John M. Barry is the author of “The Great Influenza: The Story of the Deadliest Pandemic in History and distinguished scholar at Tulane University’s School of Public Health and Tropical Medicine.

In the near future, likely before Christmas, 90 percent or more of the U.S. population will have considerable — but not perfect — immunity to the novel coronavirus, SARS-CoV-2.

Close to 70 percent of Americans have had at least one vaccine dose, while a very substantial if not precisely known percentage of the unvaccinated have recovered from infection. The so-called herd immunity target will be achieved. But what will this actually mean?

For a virus such as measles, our immunity is so good that it almost never infects a protected individual. Herd immunity means that so many individuals have achieved protection that their collective immunity prevents the virus from circulating in that population. For SARS-CoV-2, herd immunity is unfortunately more illusory. Even in the best of circumstances, covid-19 will continue to cause sickness and occasionally death.

Where does that leave us? While no one can predict with certainty what will happen, there are several reasonable scenarios in the near and medium terms. Over the long term, it is harder to say.

In the best short-term scenario, variants will continue to emerge but won’t have significant impacts. Delta now causes 99 percent of U.S. cases; the once-feared alpha variant is nowhere to be seen, and neither are variants that once seemed threatening after they emerged in New York, California, South Africa and elsewhere. Delta, in this scenario, will continue to outcompete any variant that emerges, and severe disease will be limited to the steadily decreasing few who still lack any immune protection. Breakthrough infections will still occur, but the immune systems of those vaccinated or previously infected will protect them against severe disease and death.

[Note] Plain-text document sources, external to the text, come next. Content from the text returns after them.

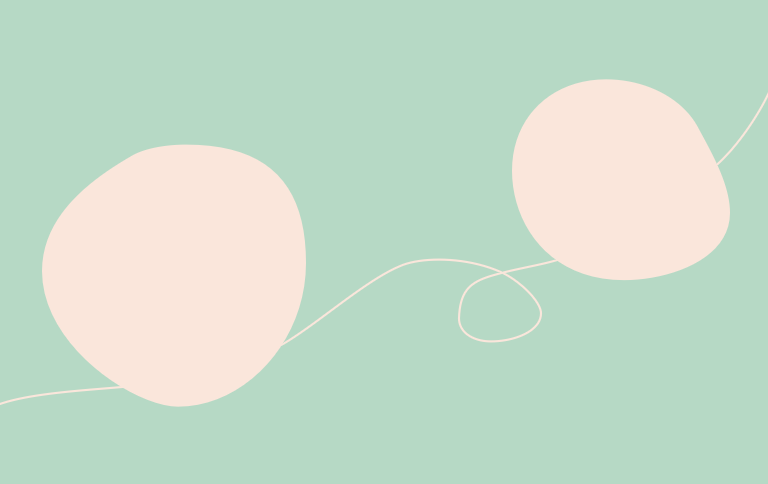
Give the GLSL for this background, as a Shadertoy shader.

```glsl
// Two soft cream pebbles on a mint ground, joined by one thin looping thread.
// Each outline is a chain of cubic curves, walked in short steps to find the
// distance to it and, by counting crossings, whether a point lies inside.

struct Path {
    vec2 point;   // where the path is measured from
    vec2 pen;     // current end of the path
    float dist;   // distance to the nearest part of the path
    float side;   // -1 inside a closed path, +1 outside
};

Path moveTo(vec2 point, vec2 start) {
    return Path(point, start, 1e3, 1.0);
}

// Adds a cubic curve from the pen to end, pulled by two handles
void curveTo(inout Path path, vec2 handleA, vec2 handleB, vec2 end) {
    vec2 start = path.pen;
    for (int i = 1; i <= 20; i++) {
        float t = float(i) / 20.0, u = 1.0 - t;
        vec2 next = u*u*u * start + 3.0*u*u*t * handleA + 3.0*u*t*t * handleB + t*t*t * end;

        // Distance to this short step
        vec2 along = next - path.pen, offset = path.point - path.pen;
        float h = clamp(dot(offset, along) / dot(along, along), 0.0, 1.0);
        path.dist = min(path.dist, length(offset - h * along));

        // Flip sides when a ray to the right crosses the step
        bool spans = (path.pen.y > path.point.y) != (next.y > path.point.y);
        if (spans && offset.x < offset.y * along.x / along.y) path.side = -path.side;
        path.pen = next;
    }
}

float leftPebble(vec2 p) {
    Path edge = moveTo(p, vec2(1.86, 3.38));
    curveTo(edge, vec2(2.70, 3.38), vec2(3.06, 2.97), vec2(3.06, 2.20));
    curveTo(edge, vec2(3.06, 1.42), vec2(2.45, 0.77), vec2(1.78, 0.77));
    curveTo(edge, vec2(1.35, 0.77), vec2(0.42, 1.37), vec2(0.42, 2.12));
    curveTo(edge, vec2(0.42, 2.68), vec2(0.92, 3.04), vec2(1.32, 3.27));
    curveTo(edge, vec2(1.46, 3.35), vec2(1.68, 3.38), vec2(1.86, 3.38));
    return edge.dist * edge.side;
}

float rightPebble(vec2 p) {
    Path edge = moveTo(p, vec2(6.06, 4.03));
    curveTo(edge, vec2(5.52, 4.03), vec2(5.12, 3.66), vec2(5.12, 3.12));
    curveTo(edge, vec2(5.12, 2.60), vec2(5.48, 2.03), vec2(6.24, 2.03));
    curveTo(edge, vec2(6.68, 2.03), vec2(7.30, 2.23), vec2(7.30, 2.70));
    curveTo(edge, vec2(7.30, 2.99), vec2(7.11, 3.31), vec2(6.97, 3.57));
    curveTo(edge, vec2(6.81, 3.85), vec2(6.45, 4.03), vec2(6.06, 4.03));
    return edge.dist * edge.side;
}

float thread(vec2 p) {
    Path line = moveTo(p, vec2(-0.02, 0.79));
    curveTo(line, vec2(0.28, 0.90), vec2(0.80, 0.93), vec2(1.21, 0.965));
    // Hidden by the left pebble
    curveTo(line, vec2(1.60, 1.00), vec2(2.40, 1.15), vec2(2.84, 1.40));
    // Rise to the crest, then round the loop
    curveTo(line, vec2(3.18, 1.60), vec2(3.66, 2.03), vec2(4.00, 2.17));
    curveTo(line, vec2(4.20, 2.26), vec2(4.65, 2.27), vec2(5.01, 2.11));
    curveTo(line, vec2(5.19, 2.03), vec2(5.41, 1.82), vec2(5.41, 1.70));
    curveTo(line, vec2(5.41, 1.52), vec2(5.14, 1.42), vec2(4.91, 1.42));
    curveTo(line, vec2(4.73, 1.42), vec2(4.59, 1.51), vec2(4.59, 1.65));
    curveTo(line, vec2(4.60, 1.97), vec2(4.74, 2.03), vec2(5.01, 2.10));
    curveTo(line, vec2(5.20, 2.15), vec2(5.40, 2.18), vec2(5.57, 2.23));
    // Hidden by the right pebble, then out at the edge
    curveTo(line, vec2(6.00, 2.35), vec2(6.80, 2.85), vec2(7.17, 3.18));
    curveTo(line, vec2(7.37, 3.36), vec2(7.58, 3.66), vec2(7.70, 3.92));
    return line.dist - 0.0105;
}

void mainImage(out vec4 fragColor, in vec2 fragCoord) {
    // The canvas spans 7.68 by 4.82 units
    vec2 p = fragCoord / iResolution.xy * vec2(7.68, 4.82);
    float pixel = 4.82 / iResolution.y;

    float shape = min(thread(p), min(leftPebble(p), rightPebble(p)));
    float coverage = clamp(0.5 - shape / pixel, 0.0, 1.0);

    vec3 mint = vec3(0.714, 0.851, 0.773);
    vec3 cream = vec3(0.980, 0.902, 0.859);
    fragColor = vec4(mix(mint, cream, coverage), 1.0);
}
```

In this scenario, based on current death rates in breakthrough infections, covid-19 might very well become less threatening than seasonal influenza. This could happen sooner rather than later.

A less favorable short-term scenario would see the emergence of as-yet-unknown variants better at evading our immune systems than those we have encountered so far. In vulnerable populations lacking any immune protection, delta has elbowed such variants aside. But once the vast majority of people have acquired significant immunity, the competitive advantage could shift to variants better geared to evade immune protection — at least for a while.

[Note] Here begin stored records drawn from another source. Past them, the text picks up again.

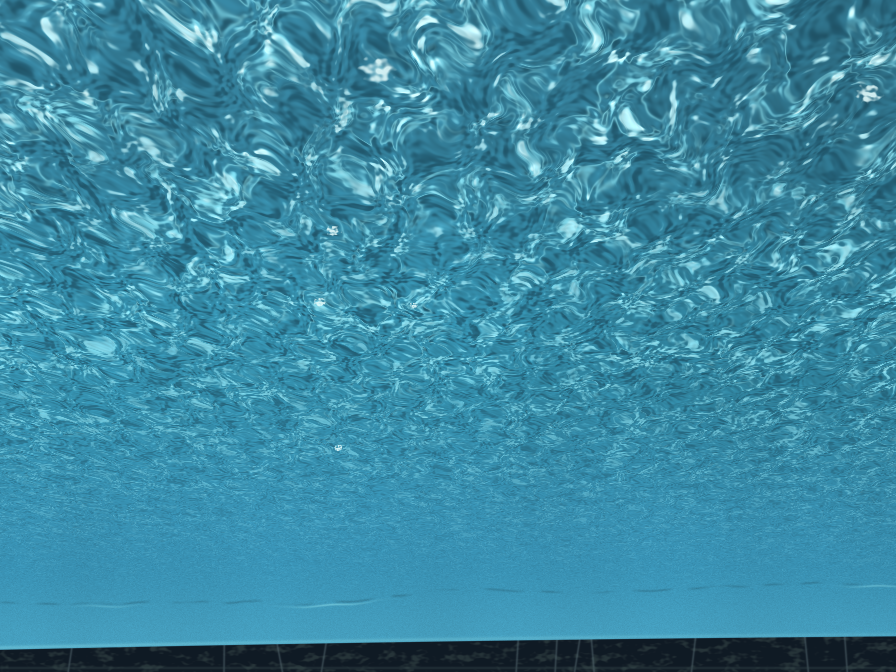
Give the GLSL for this texture, as a Shadertoy shader.

```glsl
const vec3 DEEP = vec3(0.13, 0.36, 0.45);
const vec3 TEAL_NEAR = vec3(0.195, 0.475, 0.575);
const vec3 TEAL_MID = vec3(0.195, 0.535, 0.645);
const vec3 TEAL_FAR = vec3(0.215, 0.555, 0.685);
const vec3 SHALLOW = vec3(0.29, 0.64, 0.76);
const vec3 GLINT = vec3(0.50, 0.83, 0.89);
const vec3 WHITE = vec3(0.88, 0.98, 0.98);
const vec3 BANK = vec3(0.06, 0.10, 0.14);
const vec3 FOLIAGE = vec3(0.18, 0.24, 0.25);
const float HORIZON = -0.10;    // vanishing height of the water plane
const float WAVE_SCALE = 18.0;  // ripples per plane unit
const float WARP = 0.65;        // how far ripples bend each other
const int SPARKLES = 6;

float hash(vec2 p) {
    vec3 q = fract(vec3(p.xyx) * 0.1031);
    q += dot(q, q.yzx + 33.33);
    return fract((q.x + q.y) * q.z);
}

float cornerSlope(vec2 cell, vec2 offset) {
    float angle = 6.2832 * hash(cell);
    return dot(vec2(cos(angle), sin(angle)), offset);
}

// Gradient noise, about -0.7 to 0.7
float noise(vec2 p) {
    vec2 i = floor(p), f = p - i;
    vec2 u = f * f * f * (f * (f * 6.0 - 15.0) + 10.0);
    vec2 e = vec2(0.0, 1.0);
    return mix(mix(cornerSlope(i, f), cornerSlope(i + e.yx, f - e.yx), u.x),
               mix(cornerSlope(i + e, f - e), cornerSlope(i + 1.0, f - 1.0), u.x), u.y);
}

float ridge(float n, float width) {
    float r = n / width;
    return exp(-r * r);
}

vec3 waterBase(vec2 uv) {
    vec3 col = mix(TEAL_FAR, TEAL_MID, smoothstep(0.15, 0.45, uv.y));
    col = mix(col, TEAL_NEAR, smoothstep(0.48, 0.85, uv.y));
    col *= 1.03 - 0.10 * smoothstep(0.35, 1.0, uv.x) * smoothstep(0.1, 0.45, uv.y);
    return mix(col, SHALLOW, 0.75 * smoothstep(0.17, 0.035, uv.y));
}

// Ripples on a plane that recedes towards the lower edge
vec3 addRipples(vec3 col, vec2 uv, float x) {
    float depth = 1.0 / max(uv.y - HORIZON, 0.04);
    vec2 p = WAVE_SCALE * depth * vec2(x, 1.0) + 200.0;
    float near = smoothstep(0.4, 1.0, uv.y);
    float strength = smoothstep(0.07, 0.58, uv.y);

    vec2 bend = vec2(noise(p * 0.7 + 7.3), noise(p * 0.7 + 31.7));
    vec2 q = p + WARP * bend;
    float swell = noise(q * 0.7 + 3.0);
    float chop = noise(q * 1.5 + 1.2 * bend.yx);
    float fine = noise(q * 3.3 + 1.8 * bend);
    float grain = noise(q * vec2(5.0, 6.5) + 2.0 * bend.yx);
    float patches = smoothstep(-0.3, 0.3, noise(p * 0.3 + 12.0) + 0.3 * swell);

    // Crisp facets: dark hollows and bright slopes
    float slope = 0.45 * swell + 0.6 * chop + 0.5 * fine + 0.3 * grain;
    col = mix(col, DEEP, 0.75 * strength * smoothstep(0.08, 0.42, -slope));
    float lit = smoothstep(0.10, 0.38, slope);
    col = mix(col, GLINT, strength * lit * mix(0.42, 0.85, patches));

    // Thin bent threads of light and their finer striations
    float threads = ridge(swell + 0.3 * fine, 0.05) * patches;
    threads += 0.7 * ridge(chop - 0.1 + 0.2 * grain, 0.06) * smoothstep(-0.1, 0.3, swell);
    float bands = 0.5 + 0.5 * sin(30.0 * (chop + 0.5 * bend.x) + 5.0 * fine);
    threads += 0.6 * near * bands * bands * smoothstep(0.1, 0.35, swell);
    col = mix(col, GLINT, clamp(0.62 * strength * threads, 0.0, 0.85));
    float crest = (threads + lit) * smoothstep(0.2, 0.5, chop + 0.7 * fine);
    col = mix(col, WHITE, clamp(mix(0.10, 0.55, near) * strength * crest, 0.0, 0.75));
    return col * (1.0 + 0.16 * mix(0.3, 1.0, strength) * (grain + fine));
}

// Faint drifting seam across the calm far water
vec3 addSeam(vec3 col, vec2 uv) {
    float rise = 0.030 * smoothstep(0.3, 1.0, uv.x) + 0.012 * ridge(uv.x - 0.52, 0.09);
    float seam = 0.103 + rise + 0.005 * noise(vec2(uv.x * 25.0, 2.5));
    float off = uv.y - seam;
    col *= 1.0 - 0.14 * ridge(off, 0.0018) * smoothstep(-0.2, 0.3, noise(uv.xx * 24.0));
    float streak = ridge(uv.x - 0.37, 0.04) + 0.8 * ridge(uv.x - 0.98, 0.03);
    streak += 0.5 * ridge(uv.x - 0.12, 0.03);
    col = mix(col, GLINT, 0.6 * streak * ridge(off + 0.004, 0.0016));
    return col * (1.0 + 0.04 * noise(vec2(uv.x * 9.0, uv.y * 3.0)));
}

vec3 addSparkles(vec3 col, vec2 uv, float aspect) {
    // Centre and radius of each glint
    vec3 spots[SPARKLES] = vec3[SPARKLES](
        vec3(0.423, 0.894, 0.020), vec3(0.372, 0.656, 0.008), vec3(0.357, 0.550, 0.007),
        vec3(0.462, 0.545, 0.005), vec3(0.378, 0.333, 0.005), vec3(0.970, 0.860, 0.014));
    for (int i = 0; i < SPARKLES; i++) {
        vec2 d = (uv - spots[i].xy) * vec2(aspect, 1.3) / spots[i].z;
        d += 1.2 * vec2(noise(d * 1.5 + float(i) * 5.0), noise(d * 1.5 + 9.0));
        col = mix(col, WHITE, 0.9 * smoothstep(1.3, 0.5, length(d)));
    }
    return col;
}

vec3 bankColor(vec2 uv) {
    float leaves = noise(uv * vec2(40.0, 70.0)) + 0.6 * noise(uv * vec2(150.0, 200.0));
    vec3 col = mix(BANK, FOLIAGE, 0.75 * smoothstep(0.0, 0.6, leaves));
    // Slender posts, leaning by cell
    float column = uv.x * 46.0, id = floor(column);
    float lean = (hash(vec2(id, 4.0)) - 0.5) * 14.0 * uv.y;
    float post = ridge(fract(column) - 0.5 - lean, 0.06) * step(0.65, hash(vec2(id, 9.0)));
    col = mix(col, vec3(0.34, 0.42, 0.45), 0.45 * post);
    return mix(col, FOLIAGE * 1.2, 0.4 * ridge(uv.y - 0.006, 0.002));
}

void mainImage(out vec4 fragColor, in vec2 fragCoord) {
    vec2 uv = fragCoord / iResolution.xy;
    float aspect = iResolution.x / iResolution.y;
    vec3 col = addRipples(waterBase(uv), uv, (uv.x - 0.5) * aspect);
    col = addSparkles(addSeam(col, uv), uv, aspect);

    // Waterline, then the dark bank under it
    float edge = 0.033 + uv.x * (0.030 - 0.010 * uv.x);
    float above = uv.y - edge;
    col = mix(col, GLINT, 0.45 * (1.0 - 0.6 * uv.x) * ridge(above - 0.003, 0.003));
    float soft = 0.75 / iResolution.y;
    col = mix(bankColor(uv), col, smoothstep(-soft, soft, above));
    fragColor = vec4(col, 1.0);
}
```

That is largely what happened in 1918. As the virus adapted itself to humans, it caused three waves. The second wave was far more transmissible and lethal than the first, and it was followed by a third wave in 1919 that had no problem infecting people previously sickened. This third wave was less lethal, probably because of a combination of viral mutations and moderate protection provided by the immune system. By 1921, the once-lethal virus was transformed into seasonal influenza, killing relatively few over the following decades and having no impact on daily life.

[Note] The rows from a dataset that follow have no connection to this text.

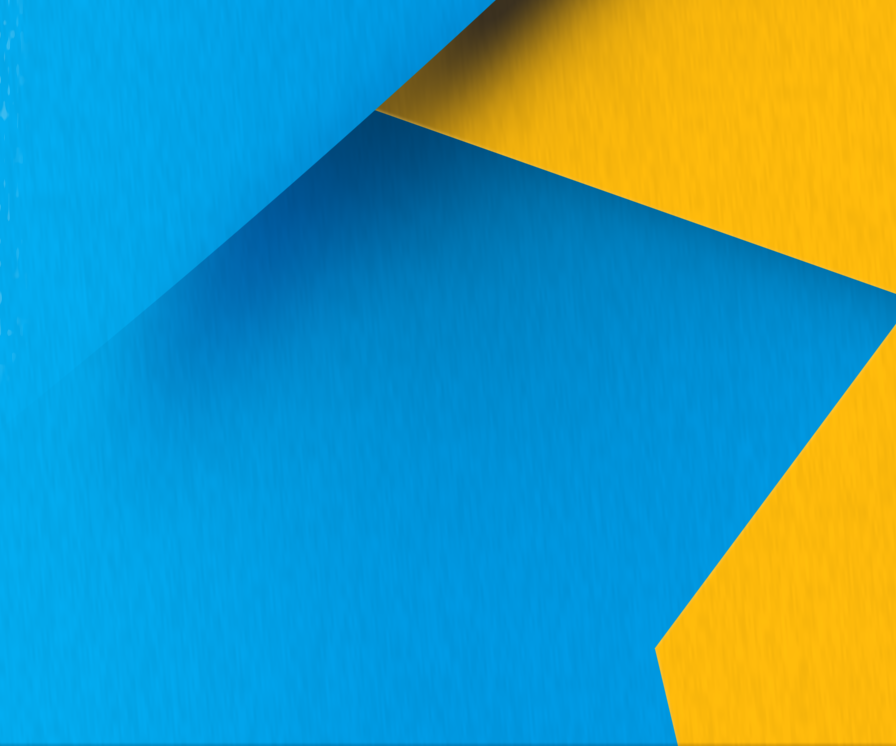
Write a Shadertoy shader that draws this background.

```glsl
// Layered blue and yellow paper: a lifted blue flap over a blue sheet and two
// yellow sheets. Signed distances cut the edges, Gaussian falloffs cast the
// soft shadows, and stretched value noise gives the paper its fibres.

const float ASPECT = 1.2;
const vec3 LIGHT_BLUE = vec3(0.012, 0.665, 0.925);
const vec3 SHEET_BLUE = vec3(0.000, 0.595, 0.880);
const vec3 NAVY       = vec3(0.000, 0.250, 0.560);
const vec3 DARK_TEAL  = vec3(0.000, 0.230, 0.370);
const vec3 YELLOW     = vec3(0.990, 0.725, 0.045);
const vec3 BROWN      = vec3(0.230, 0.190, 0.120);

float hash(vec2 cell) {
    vec3 q = fract(vec3(cell.xyx) * 0.1031);
    q += dot(q, q.yzx + 33.33);
    return fract((q.x + q.y) * q.z);
}

float noise(vec2 p) {
    vec2 i = floor(p), f = fract(p);
    f = f * f * (3.0 - 2.0 * f);
    return mix(mix(hash(i), hash(i + vec2(1, 0)), f.x),
               mix(hash(i + vec2(0, 1)), hash(i + vec2(1, 1)), f.x), f.y);
}

// Signed distance to the line a-b, positive on its left
float leftOf(vec2 p, vec2 a, vec2 b) {
    vec2 dir = normalize(b - a);
    return dot(p - a, vec2(-dir.y, dir.x));
}

// Signed distance to the gently bowed flap edge, positive on the flap
float flapDistance(vec2 p) {
    float slope = 0.804 + 0.187 * p.x;
    return (p.y - 0.425 - 0.804 * p.x - 0.0934 * p.x * p.x)
         / sqrt(1.0 + slope * slope);
}

float gauss(float d, float width) {
    return exp(-d * d / (width * width));
}

float cover(float d, float soft) {
    return smoothstep(-soft, soft, d);
}

// Fine, nearly upright fibres centred on zero
float fibres(vec2 p) {
    vec2 q = vec2(p.x + 0.08 * p.y, p.y);
    return 0.6 * noise(q * vec2(290.0, 48.0))
         + 0.4 * noise(q * vec2(130.0, 25.0) + 17.0) - 0.5;
}

vec3 blueSheet(vec2 p, vec2 corner, float flap, float yellow) {
    vec3 col = mix(LIGHT_BLUE, SHEET_BLUE, smoothstep(0.0, 0.65, p.x));

    // Broad dimming beneath the raised layers
    float haze = gauss(length((p - vec2(0.60, 0.74)) * vec2(0.8, 1.0)), 0.34);
    col = mix(col, DARK_TEAL, 0.24 * haze);

    // Flap shadow, fading out toward the lower left
    float reach = smoothstep(0.10, 0.40, p.x - 0.25 * flap);
    float flapShadow = gauss(flap, 0.135) * reach;
    col = mix(col, NAVY, 0.62 * flapShadow);

    // Narrow shadow below the upper yellow sheet, and the dark corner
    col = mix(col, DARK_TEAL, 0.38 * exp(min(yellow, 0.0) / 0.055));
    float pocket = gauss(length((p - corner) * vec2(0.85, 1.0)), 0.16);
    return mix(col, DARK_TEAL, 0.62 * pocket);
}

vec3 upperYellow(vec2 p, float flap) {
    float strength = mix(0.58, 0.95, smoothstep(0.52, 0.68, p.x));
    float shade = strength * gauss(flap, 0.085);
    shade += 0.10 * gauss(flap, 0.21);
    return mix(YELLOW, BROWN, min(shade, 1.0));
}

vec3 flapSheet(vec2 p, float flap) {
    vec3 col = mix(LIGHT_BLUE, SHEET_BLUE, smoothstep(0.0, 0.62, p.x));
    float rim = smoothstep(0.10, 0.40, p.x);
    col = mix(col, NAVY, 0.13 * rim * gauss(flap, 0.045));

    // Pale scuffs near the left margin
    float scuff = smoothstep(0.72, 0.92, noise(p * vec2(170.0, 65.0)));
    float margin = (1.0 - smoothstep(0.0, 0.045, p.x))
                 * smoothstep(0.45, 0.60, p.y);
    return mix(col, vec3(0.45, 0.80, 0.95), 0.5 * scuff * margin);
}

void mainImage(out vec4 fragColor, in vec2 fragCoord) {
    vec2 p = fragCoord / iResolution.xy * vec2(ASPECT, 1.0);
    float soft = 0.9 / iResolution.y;

    // Corners of the paper sheets
    vec2 corner = vec2(0.503, 0.852);
    vec2 apex = vec2(0.877, 0.131);

    float flap = flapDistance(p);
    float upper = leftOf(p, corner, vec2(1.2, 0.606));
    float lower = min(-leftOf(p, vec2(0.908, 0.0), apex),
                      -leftOf(p, apex, vec2(1.2, 0.566)));

    // Stack the sheets with slightly pale cut edges on the yellow ones
    vec3 col = blueSheet(p, corner, flap, upper);
    vec3 cutEdge = vec3(0.95, 0.78, 0.40);
    vec3 upperCol = mix(upperYellow(p, flap), cutEdge, 0.35 * gauss(upper, 0.003));
    col = mix(col, upperCol, cover(upper, soft));
    vec3 lowerCol = mix(YELLOW, cutEdge, 0.45 * gauss(lower, 0.003));
    col = mix(col, lowerCol, cover(lower, soft));
    col = mix(col, flapSheet(p, flap), cover(flap, soft));

    // Paper texture and a thin dim line along the bottom
    col *= 1.0 + 0.065 * fibres(p);
    col *= 0.85 + 0.15 * smoothstep(0.0, 0.006, p.y);
    fragColor = vec4(clamp(col, 0.0, 1.0), 1.0);
}
```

Something like this could occur with covid-19. If so, at least one more wave is coming. It’s likely our immune systems would still protect us against severe illness and death, but, as we do with influenza, we would need to update vaccines to keep pace with mutations. Eventually, life would return to pre-pandemic normal.

In the worst case, a new variant would appear that generates enormous viral loads — much like delta — and also evades the immune system. Such a variant could surface through either random mutation or “recombination,” which occurs when two different SARS-CoV-2 viruses infect the same cell and trade genetic information, creating a hybrid with the worst of each. This could expose even populations that have achieved so-called herd immunity to a new round of risk.

That frightening possibility drives home the need to minimize the chances of it occurring, by vaccinating the billions in the developing world and, longer-term, developing a vaccine effective against all coronaviruses. It also drives home the need for therapeutic drugs to treat those who do get sick.

Is there a best-case scenario in the long term? Yes: Like the 1918 virus, the coronavirus infects cells in both the upper respiratory tract, which makes it easily transmissible, and deep in the lungs, which makes it potentially lethal. Replicating in the upper respiratory tract allows viruses to transmit between people; replicating in the lung does not.

That means evolutionary pressure could push the virus away from the lungs and toward the upper respiratory tract. It may already be happening. Delta creates viral loads in the upper respiratory tract more than 1,000 times greater than earlier variants, but it is not at all clear that the viral load in the lung is comparably higher. If it were, one would expect many more deaths than have occurred.

It’s conceivable, therefore, that the virus could lose its ability to infect the lungs and, quite possibly, other parts of the body. That would be a blessing. How long that would take is not knowable, but this process may have already taken place once. There is evidence that the 1889 “Russian flu” pandemic, which killed about 1 million people globally, was actually caused by a coronavirus known as OC43.

Today, OC43 kills no one. It causes a cold. We can only hope.